Risk factors of vulval cancer

The cause of vulval cancer is unknown, but there are some risk factors that can increase a woman’s chance of developing it:

  • Age – about 8 out of 10 women who are diagnosed with vulval cancer are over the age of 60.
  • Vulval skin conditions – women with non-cancerous skin conditions such as vulval lichen sclerosus and vulval lichen planus have a higher risk of developing vulval cancer.
  • Human papilloma virus (HPV) – this is a common infection, usually passed between people during sex. Some types of HPV are linked to vulval cancer. Most women with HPV don’t develop any problems and their immune system quickly fights the virus.
  • Vulval intraepithelial neoplasia (VIN) – this is a pre-cancerous condition that occurs in the skin of the vulva. Sometimes VIN can develop into vulval cancer.
  • Paget’s disease of the vulva – this is a rare skin condition. In some women, cancer is found under the skin which is affected by Paget’s disease
  • Smoking – the risk of developing VIN and vulval cancer increases if you smoke.

Causes and risk factors of vulval cancer

The exact causes of vulval cancer are unknown. There are some risk factors that can increase a woman’s chances of developing it.

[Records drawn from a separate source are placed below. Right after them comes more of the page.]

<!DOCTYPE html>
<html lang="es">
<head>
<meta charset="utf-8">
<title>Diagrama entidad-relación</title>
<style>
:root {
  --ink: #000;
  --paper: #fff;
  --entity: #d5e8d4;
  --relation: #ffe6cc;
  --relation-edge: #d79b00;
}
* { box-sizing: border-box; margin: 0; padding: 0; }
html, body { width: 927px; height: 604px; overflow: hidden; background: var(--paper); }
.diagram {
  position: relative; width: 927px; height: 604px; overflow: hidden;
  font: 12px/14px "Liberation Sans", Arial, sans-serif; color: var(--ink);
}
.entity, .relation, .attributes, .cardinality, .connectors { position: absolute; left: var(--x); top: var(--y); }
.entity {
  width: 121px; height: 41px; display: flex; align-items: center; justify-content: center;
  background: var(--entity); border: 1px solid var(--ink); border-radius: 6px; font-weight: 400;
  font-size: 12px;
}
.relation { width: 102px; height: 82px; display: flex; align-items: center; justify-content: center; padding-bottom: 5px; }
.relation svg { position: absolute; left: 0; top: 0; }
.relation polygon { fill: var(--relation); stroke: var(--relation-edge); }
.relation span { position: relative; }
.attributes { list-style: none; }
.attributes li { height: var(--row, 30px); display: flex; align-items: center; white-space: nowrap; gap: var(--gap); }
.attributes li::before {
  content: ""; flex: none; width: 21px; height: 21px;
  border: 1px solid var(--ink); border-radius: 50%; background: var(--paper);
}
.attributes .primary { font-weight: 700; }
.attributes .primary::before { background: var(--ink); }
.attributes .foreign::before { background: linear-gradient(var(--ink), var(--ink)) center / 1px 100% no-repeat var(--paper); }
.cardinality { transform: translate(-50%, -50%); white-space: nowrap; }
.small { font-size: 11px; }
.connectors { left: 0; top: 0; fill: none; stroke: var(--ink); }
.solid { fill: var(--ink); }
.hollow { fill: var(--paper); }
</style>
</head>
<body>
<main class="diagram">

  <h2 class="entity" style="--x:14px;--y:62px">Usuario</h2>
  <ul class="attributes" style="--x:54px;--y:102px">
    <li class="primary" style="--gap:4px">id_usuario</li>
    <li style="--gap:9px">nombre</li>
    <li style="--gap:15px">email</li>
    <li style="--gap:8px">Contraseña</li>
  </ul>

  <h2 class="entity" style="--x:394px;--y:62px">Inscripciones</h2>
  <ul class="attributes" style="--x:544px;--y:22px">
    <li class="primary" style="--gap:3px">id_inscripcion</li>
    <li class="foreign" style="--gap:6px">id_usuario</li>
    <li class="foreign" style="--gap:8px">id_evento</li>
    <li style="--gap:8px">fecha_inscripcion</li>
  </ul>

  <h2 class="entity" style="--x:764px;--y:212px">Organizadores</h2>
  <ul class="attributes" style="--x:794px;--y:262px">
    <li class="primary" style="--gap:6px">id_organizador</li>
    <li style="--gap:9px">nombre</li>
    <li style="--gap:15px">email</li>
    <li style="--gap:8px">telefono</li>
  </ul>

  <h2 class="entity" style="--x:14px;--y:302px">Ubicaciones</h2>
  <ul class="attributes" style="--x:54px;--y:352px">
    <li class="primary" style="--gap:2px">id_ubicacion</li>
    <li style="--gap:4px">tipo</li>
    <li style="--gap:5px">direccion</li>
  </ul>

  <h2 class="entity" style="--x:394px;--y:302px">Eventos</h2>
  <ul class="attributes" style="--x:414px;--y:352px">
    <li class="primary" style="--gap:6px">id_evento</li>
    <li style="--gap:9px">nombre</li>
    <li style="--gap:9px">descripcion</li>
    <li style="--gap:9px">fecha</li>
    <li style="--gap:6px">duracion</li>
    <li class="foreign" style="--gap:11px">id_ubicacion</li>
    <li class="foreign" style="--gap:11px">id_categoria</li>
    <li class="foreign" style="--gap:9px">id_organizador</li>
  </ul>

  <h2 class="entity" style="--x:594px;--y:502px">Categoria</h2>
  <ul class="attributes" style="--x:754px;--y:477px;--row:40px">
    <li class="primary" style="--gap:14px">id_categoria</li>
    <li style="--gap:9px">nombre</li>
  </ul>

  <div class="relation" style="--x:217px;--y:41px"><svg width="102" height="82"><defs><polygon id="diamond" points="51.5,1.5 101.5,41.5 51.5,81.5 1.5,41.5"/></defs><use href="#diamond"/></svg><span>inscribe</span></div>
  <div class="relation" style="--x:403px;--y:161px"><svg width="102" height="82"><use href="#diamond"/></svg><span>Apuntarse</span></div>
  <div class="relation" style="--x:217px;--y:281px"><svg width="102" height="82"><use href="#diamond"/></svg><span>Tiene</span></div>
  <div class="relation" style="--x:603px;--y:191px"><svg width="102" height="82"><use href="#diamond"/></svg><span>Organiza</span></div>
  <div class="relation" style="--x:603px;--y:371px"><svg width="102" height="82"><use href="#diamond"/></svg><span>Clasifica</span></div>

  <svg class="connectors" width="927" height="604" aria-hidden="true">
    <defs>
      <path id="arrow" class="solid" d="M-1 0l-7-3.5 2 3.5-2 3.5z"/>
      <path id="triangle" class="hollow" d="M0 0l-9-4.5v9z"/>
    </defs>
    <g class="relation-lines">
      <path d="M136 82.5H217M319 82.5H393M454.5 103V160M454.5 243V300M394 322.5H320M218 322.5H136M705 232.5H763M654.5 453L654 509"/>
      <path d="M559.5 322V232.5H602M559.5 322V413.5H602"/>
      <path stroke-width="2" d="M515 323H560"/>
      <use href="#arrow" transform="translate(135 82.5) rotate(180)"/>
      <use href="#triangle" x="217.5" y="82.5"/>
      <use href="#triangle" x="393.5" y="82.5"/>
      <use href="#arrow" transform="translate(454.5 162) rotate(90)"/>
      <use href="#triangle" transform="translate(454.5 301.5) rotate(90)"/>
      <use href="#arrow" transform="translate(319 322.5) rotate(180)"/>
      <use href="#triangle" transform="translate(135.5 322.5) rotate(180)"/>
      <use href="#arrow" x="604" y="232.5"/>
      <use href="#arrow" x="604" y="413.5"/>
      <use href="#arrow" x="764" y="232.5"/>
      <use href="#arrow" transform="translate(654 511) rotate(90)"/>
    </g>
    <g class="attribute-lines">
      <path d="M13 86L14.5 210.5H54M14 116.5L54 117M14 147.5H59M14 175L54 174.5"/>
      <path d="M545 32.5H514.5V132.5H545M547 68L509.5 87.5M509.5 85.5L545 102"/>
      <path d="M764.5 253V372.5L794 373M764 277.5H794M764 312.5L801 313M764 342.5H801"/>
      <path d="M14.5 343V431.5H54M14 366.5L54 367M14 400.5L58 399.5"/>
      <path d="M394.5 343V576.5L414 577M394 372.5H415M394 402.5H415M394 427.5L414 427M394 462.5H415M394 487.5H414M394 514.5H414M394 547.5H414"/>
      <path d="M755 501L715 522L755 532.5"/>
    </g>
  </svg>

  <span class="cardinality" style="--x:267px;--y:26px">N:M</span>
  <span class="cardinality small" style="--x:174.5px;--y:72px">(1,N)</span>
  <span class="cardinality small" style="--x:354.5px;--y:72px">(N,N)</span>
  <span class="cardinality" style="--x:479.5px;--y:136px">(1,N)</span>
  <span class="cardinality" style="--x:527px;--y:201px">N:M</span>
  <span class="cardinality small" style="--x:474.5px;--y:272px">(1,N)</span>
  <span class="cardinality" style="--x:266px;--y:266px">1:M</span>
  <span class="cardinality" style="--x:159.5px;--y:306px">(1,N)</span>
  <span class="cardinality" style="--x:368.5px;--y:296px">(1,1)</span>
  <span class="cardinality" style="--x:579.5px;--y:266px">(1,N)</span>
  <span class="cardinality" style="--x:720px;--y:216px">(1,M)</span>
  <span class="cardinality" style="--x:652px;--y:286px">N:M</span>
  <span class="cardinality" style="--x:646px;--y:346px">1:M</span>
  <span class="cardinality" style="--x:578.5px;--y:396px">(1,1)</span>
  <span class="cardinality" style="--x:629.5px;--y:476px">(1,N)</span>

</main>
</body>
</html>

Age

The risk of developing vulval cancer increases with age. About 8 out of 10 women who are diagnosed with vulval cancer (80%) are over the age of 60. Vulval cancer in older women is usually linked to a skin condition called lichen sclerosus.

Vulval cancer is becoming more common in younger women, where it’s often linked to human papillomavirus infection (HPV).


Vulval skin conditions

Women who have non-cancerous skin conditions of the vulva, such as vulval lichen sclerosus or vulval lichen planus, have a higher risk of developing vulval cancer. About 3–5 out of every 100 women who have lichen sclerosus (3–5%) develop vulval cancer. It’s thought that over a long period of time the inflammation caused by these skin conditions increases the risk of cancer developing.


Human papillomavirus (HPV)

HPV is a very common infection. It is usually passed between people during sex. There are many different types of HPV, and each has a number. Some types (particularly 16, 18 and 31) are linked to vulval cancer and pre-cancerous changes called VIN.

Most women with HPV infection don’t have any problems, as their immune system quickly gets rid of the virus. But in a few women, the virus stays and may cause abnormal changes in the skin of the vulva, and sometimes vulval cancer.

A vaccination against HPV is offered to girls aged 12–13 in the UK. This protects against HPV types 16 and 18.

It may take several years to see whether this vaccination reduces the number of vulval cancers. This is because vulval cancers can take a long time to develop.


Vulval intraepithelial neoplasia (VIN)

This is a pre-cancerous condition that can occur in the skin of the vulva. In some women, VIN develops into vulval cancer. There are two types of VIN:

VIN usual type

This type is linked to HPV infection and mainly affects younger women under 50.

VIN differentiated

This type of VIN is linked to lichen sclerosus and more commonly affects women over 50.


Paget’s disease of the vulva

This condition causes abnormal changes in the cells that cover the skin of the vulva. It’s rare and usually only affects women who’ve been through the menopause. In a small number of women with Paget’s disease of the vulva, cancer is found underneath the area.


Smoking

Smoking increases the risk of developing both VIN and vulval cancer. The longer a woman smokes for and the more cigarettes she smokes, the greater the risk. Smoking makes the immune system less effective and less able to get rid of the HPV virus.

This may be one reason why it increases the risk of vulval cancer. If you are a smoker and want to stop, the section Giving up smoking has tips and advice.


Back to Potential causes of vulva cancer

Human papilloma virus (HPV)

Human papilloma virus (or HPV) is a common infection. Some types of HPV can increase the risk of developing cancer.